Wednesday, January 17, 2007

The Flying Goose is a tiny venue with a great atmosphere and a nice mixture of regulars and newcomers. I'm a regular and I can usually catch up with friends and acquaintances there. The readings are organised by John Lucas, and they've been running for four years now. John has kindly opened the floor to Leafe Press poets, including Lee Harwood, Kelvin Corcoran and C.J. Allen.

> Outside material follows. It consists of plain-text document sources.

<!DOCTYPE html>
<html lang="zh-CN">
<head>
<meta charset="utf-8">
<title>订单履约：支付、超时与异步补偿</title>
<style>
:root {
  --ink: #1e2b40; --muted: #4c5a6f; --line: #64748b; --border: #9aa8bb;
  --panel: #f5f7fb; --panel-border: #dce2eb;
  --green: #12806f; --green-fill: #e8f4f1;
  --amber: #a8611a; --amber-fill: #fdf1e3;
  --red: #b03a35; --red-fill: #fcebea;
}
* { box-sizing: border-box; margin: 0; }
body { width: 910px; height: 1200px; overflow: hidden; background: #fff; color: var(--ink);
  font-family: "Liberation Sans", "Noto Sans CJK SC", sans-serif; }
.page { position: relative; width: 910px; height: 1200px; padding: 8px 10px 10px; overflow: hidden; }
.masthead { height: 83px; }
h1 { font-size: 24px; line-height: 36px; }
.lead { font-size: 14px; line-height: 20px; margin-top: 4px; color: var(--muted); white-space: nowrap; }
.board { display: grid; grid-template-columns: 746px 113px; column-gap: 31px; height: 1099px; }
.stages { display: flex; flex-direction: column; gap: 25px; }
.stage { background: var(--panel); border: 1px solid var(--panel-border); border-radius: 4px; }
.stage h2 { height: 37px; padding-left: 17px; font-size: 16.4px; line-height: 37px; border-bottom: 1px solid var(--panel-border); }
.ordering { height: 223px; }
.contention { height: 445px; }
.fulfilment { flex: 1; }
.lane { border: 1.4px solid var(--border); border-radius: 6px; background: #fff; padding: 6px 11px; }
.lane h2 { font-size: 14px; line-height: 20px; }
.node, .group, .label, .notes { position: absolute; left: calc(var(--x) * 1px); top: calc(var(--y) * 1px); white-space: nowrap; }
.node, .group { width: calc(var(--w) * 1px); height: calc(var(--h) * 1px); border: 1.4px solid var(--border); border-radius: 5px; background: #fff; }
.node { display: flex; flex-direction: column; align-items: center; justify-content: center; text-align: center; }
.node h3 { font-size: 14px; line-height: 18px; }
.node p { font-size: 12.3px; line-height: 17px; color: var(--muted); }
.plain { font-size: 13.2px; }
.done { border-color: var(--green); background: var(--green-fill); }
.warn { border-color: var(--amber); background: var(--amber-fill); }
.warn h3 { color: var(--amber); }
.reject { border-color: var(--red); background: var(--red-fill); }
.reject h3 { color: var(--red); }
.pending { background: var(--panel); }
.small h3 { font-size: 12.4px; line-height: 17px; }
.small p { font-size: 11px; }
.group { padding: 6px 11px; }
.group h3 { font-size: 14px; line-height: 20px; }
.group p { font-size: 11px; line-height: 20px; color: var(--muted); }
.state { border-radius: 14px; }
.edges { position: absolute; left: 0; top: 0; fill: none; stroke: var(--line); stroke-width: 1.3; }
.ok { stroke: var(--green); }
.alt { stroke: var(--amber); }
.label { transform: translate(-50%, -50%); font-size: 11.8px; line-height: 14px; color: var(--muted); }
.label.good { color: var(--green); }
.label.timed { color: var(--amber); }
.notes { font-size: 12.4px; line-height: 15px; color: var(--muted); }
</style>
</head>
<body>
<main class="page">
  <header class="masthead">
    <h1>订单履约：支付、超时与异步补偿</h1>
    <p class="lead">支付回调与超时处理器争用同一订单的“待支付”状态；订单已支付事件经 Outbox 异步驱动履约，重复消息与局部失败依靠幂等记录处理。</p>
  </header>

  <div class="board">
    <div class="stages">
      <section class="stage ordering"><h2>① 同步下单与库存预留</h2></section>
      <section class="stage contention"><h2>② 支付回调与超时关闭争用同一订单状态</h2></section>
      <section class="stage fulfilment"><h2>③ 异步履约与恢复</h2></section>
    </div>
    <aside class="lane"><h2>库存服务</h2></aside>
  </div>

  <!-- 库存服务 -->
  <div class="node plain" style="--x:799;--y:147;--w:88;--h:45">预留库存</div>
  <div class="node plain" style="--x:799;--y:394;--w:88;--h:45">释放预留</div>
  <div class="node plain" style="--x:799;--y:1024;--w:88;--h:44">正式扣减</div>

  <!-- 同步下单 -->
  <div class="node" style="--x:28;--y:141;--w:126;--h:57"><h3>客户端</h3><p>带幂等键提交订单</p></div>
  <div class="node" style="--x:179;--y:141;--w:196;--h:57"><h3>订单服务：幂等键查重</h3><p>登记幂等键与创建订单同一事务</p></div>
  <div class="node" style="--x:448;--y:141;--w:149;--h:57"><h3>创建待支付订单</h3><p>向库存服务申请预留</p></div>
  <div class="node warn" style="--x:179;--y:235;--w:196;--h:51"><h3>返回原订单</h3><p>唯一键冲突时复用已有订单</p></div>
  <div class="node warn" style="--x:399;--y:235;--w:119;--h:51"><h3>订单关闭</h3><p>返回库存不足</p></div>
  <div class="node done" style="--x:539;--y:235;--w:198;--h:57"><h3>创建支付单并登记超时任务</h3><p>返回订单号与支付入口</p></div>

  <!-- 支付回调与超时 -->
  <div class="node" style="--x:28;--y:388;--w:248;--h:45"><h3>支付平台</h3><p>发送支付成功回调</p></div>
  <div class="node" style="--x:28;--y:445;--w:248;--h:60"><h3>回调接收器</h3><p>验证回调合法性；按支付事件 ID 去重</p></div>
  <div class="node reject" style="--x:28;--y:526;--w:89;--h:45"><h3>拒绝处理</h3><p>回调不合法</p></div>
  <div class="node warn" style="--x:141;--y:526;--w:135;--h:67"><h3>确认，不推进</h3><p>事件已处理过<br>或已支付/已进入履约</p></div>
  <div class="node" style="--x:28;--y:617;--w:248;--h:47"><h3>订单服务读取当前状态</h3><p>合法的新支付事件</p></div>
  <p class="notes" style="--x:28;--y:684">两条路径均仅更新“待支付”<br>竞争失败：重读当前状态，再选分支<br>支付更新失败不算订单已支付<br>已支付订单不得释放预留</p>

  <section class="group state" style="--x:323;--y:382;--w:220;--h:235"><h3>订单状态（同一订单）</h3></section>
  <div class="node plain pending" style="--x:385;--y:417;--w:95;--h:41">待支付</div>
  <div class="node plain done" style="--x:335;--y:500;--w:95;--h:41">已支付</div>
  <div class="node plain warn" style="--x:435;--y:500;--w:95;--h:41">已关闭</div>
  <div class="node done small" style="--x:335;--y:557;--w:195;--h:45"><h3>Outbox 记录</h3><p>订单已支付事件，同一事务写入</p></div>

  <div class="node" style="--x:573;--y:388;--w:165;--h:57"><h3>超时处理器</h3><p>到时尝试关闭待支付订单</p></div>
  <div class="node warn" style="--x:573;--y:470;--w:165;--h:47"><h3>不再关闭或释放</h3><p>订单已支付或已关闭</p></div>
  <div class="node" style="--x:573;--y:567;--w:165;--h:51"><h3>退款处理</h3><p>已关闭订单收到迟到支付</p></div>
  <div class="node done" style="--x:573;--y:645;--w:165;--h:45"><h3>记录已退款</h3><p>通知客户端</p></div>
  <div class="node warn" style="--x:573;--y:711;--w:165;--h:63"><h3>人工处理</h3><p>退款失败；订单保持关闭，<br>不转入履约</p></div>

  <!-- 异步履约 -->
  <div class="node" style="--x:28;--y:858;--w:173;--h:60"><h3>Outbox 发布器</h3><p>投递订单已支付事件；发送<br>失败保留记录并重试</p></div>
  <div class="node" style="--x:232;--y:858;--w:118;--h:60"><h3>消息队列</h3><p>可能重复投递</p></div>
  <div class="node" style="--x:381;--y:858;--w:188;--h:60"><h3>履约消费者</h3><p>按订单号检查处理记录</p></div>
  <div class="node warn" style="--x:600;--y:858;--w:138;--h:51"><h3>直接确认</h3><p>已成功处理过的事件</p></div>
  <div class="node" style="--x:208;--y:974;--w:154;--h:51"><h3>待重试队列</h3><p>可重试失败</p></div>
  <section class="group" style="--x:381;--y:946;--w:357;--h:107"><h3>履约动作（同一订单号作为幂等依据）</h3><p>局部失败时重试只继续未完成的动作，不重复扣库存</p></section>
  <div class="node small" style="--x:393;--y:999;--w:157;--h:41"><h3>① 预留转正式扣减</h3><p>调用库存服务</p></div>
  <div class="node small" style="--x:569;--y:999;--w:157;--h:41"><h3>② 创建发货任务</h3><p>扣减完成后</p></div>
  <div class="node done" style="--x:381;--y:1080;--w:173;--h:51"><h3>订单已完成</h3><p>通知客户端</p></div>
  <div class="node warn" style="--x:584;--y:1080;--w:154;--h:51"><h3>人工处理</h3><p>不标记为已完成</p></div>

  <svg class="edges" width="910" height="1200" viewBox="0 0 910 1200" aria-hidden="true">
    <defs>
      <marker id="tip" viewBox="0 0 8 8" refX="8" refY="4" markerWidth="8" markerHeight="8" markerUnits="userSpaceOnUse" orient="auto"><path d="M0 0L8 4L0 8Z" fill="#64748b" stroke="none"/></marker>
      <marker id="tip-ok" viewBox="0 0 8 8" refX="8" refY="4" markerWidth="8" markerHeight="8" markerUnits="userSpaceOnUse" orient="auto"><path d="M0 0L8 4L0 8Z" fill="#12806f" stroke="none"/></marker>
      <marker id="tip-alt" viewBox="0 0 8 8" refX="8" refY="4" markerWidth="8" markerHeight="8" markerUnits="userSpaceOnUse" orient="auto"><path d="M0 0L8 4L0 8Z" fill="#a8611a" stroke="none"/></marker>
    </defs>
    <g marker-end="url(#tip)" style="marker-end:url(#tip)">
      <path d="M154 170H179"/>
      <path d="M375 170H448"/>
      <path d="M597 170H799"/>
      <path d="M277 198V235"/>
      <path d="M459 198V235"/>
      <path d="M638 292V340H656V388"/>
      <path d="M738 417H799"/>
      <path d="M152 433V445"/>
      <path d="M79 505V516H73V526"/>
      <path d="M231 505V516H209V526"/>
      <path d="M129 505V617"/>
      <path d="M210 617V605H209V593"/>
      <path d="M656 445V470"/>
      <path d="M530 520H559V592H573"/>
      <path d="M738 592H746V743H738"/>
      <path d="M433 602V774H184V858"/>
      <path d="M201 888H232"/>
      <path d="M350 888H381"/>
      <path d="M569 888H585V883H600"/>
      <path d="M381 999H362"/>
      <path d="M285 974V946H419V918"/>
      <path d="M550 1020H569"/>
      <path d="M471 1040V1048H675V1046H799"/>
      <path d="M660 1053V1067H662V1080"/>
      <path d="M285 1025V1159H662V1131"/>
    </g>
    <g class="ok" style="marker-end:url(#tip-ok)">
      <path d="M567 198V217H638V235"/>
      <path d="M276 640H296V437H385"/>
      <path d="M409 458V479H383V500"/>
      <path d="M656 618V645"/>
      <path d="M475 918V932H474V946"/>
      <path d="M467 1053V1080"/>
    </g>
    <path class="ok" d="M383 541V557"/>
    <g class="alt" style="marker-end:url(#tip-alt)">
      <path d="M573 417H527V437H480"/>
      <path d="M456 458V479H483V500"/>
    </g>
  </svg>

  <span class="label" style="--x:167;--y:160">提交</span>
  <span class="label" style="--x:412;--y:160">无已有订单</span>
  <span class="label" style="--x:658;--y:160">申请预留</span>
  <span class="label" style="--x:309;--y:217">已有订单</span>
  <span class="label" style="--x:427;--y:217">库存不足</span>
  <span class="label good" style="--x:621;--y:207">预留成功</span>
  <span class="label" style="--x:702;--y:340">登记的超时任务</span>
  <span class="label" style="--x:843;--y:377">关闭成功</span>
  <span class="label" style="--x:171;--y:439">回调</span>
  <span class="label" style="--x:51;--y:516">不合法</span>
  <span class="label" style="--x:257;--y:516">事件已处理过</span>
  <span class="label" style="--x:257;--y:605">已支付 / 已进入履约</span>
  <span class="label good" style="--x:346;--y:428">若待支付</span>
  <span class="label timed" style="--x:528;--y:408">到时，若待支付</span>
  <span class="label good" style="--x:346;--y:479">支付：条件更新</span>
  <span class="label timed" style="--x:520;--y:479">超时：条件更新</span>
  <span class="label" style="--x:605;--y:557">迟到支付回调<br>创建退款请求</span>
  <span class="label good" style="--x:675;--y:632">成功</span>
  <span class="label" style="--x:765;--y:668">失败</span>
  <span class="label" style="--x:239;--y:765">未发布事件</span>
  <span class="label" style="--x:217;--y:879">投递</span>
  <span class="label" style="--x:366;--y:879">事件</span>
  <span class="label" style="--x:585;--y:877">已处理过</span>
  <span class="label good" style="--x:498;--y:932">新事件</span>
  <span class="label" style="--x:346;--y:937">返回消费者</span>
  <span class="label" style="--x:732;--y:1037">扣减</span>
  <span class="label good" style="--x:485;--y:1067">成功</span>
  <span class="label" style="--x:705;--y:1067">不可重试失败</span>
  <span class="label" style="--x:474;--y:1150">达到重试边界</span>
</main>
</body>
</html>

At the start of the evening John Seed read from his 'New and Collected', and, after a break for wine and conversation (and book buying) he read from 'Pictures from Mayhew'. He described Mayhew's reportings on the London poor as a nineteenth century Ullyses (the Joyce version) - a vast proto-modernist collection of voices. He also read from the second volume, due out from Shearsman Books this year, and finished by reading some versions of, or at least poems inspired by, classical Chinese. I already had the Mayhew book, but I bought the other one and got him to sign it. It looks like a fine collection, Objectivist-inspired and influenced I suspect by Richard Cadell, who published Seed's first two collections. Right up my street. And a fine reading I thought.

At one point Seed asserted that "we all speak in verse, and in fragments. We're all poets - we're not novelists and we're not realists". I'll buy that.

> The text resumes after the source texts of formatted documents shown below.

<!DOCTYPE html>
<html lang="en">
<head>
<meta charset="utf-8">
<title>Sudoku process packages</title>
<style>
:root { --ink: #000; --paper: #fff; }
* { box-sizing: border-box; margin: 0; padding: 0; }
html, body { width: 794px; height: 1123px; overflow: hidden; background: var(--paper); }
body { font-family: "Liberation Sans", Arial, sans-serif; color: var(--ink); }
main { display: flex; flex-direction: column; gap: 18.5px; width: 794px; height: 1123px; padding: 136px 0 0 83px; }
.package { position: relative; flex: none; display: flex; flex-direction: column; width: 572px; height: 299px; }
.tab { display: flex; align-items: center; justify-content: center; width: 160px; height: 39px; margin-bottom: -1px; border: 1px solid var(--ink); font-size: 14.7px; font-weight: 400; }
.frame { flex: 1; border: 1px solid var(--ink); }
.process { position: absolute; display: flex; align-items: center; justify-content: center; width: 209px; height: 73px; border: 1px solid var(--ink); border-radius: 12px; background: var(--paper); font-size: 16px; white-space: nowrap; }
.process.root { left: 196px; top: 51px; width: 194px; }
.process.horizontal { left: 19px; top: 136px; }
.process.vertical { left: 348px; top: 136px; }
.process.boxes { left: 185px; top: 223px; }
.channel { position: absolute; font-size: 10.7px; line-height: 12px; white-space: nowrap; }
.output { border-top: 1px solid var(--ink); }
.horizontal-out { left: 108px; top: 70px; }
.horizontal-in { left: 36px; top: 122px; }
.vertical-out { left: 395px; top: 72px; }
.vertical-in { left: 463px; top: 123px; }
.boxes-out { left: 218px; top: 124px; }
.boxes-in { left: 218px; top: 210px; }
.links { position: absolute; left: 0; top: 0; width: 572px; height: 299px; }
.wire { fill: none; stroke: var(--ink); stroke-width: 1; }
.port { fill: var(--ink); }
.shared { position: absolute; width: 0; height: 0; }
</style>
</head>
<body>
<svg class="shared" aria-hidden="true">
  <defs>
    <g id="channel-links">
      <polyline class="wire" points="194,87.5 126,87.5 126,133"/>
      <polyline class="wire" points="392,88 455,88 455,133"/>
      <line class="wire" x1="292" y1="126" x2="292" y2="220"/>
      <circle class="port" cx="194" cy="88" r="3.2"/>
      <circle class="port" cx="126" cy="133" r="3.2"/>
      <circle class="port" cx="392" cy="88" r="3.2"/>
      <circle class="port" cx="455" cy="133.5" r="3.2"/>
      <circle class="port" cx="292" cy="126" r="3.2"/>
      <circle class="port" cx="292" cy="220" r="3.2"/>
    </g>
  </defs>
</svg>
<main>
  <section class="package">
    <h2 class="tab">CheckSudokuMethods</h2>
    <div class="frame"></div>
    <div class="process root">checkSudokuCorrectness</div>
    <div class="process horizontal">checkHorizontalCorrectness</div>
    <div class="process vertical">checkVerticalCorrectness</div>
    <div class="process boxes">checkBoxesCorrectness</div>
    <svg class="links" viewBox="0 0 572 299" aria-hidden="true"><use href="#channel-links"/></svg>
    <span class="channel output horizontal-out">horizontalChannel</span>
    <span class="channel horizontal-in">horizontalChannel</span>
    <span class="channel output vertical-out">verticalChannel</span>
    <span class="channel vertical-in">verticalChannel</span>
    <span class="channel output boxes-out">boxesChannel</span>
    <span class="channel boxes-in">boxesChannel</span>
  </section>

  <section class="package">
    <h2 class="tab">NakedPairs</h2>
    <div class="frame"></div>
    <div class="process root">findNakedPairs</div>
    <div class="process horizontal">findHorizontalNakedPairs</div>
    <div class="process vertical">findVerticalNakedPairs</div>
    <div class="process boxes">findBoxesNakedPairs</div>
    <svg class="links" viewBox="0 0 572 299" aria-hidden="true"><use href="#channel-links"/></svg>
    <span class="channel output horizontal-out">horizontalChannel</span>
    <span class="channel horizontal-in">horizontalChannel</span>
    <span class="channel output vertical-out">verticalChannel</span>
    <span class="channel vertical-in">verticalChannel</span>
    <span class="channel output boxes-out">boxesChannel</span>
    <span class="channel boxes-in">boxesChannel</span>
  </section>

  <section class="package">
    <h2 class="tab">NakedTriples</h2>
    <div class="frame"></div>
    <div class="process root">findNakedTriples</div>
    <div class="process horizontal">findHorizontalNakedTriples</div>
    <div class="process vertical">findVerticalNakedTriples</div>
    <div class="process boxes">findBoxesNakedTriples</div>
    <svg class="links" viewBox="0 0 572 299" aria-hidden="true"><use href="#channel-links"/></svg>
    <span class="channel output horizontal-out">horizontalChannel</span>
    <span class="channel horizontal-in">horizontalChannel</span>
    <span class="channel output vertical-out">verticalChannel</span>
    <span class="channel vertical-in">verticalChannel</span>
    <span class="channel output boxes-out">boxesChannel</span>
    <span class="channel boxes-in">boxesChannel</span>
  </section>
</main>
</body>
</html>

2 comments:

John Bloomberg-Rissman said...

Not sure I entirely buy Seed's comments. We all tell stories (narrative being perhaps the essence - an essence - of consciousness) so we're novelists, too. How does he distinguish between gebnres, by the way? (We're all dramatists, too, for that matter, as our narratives often include others, who are usually reduced to characters in the drama/comedy in which we of course we have the leading role ...)

Litterbug said...

Hi John

I agree that our consciousness in general could be seen as analogous to a drama or a novel. Seed was more specifically talking about our speech, and about the fact that we don't talk in sentences, and that verbatim reporting of real speech reveals it as fragmentary and verse-like. But I agree that in terms of our consciousness narrative is important, and as you point out, character.

Alan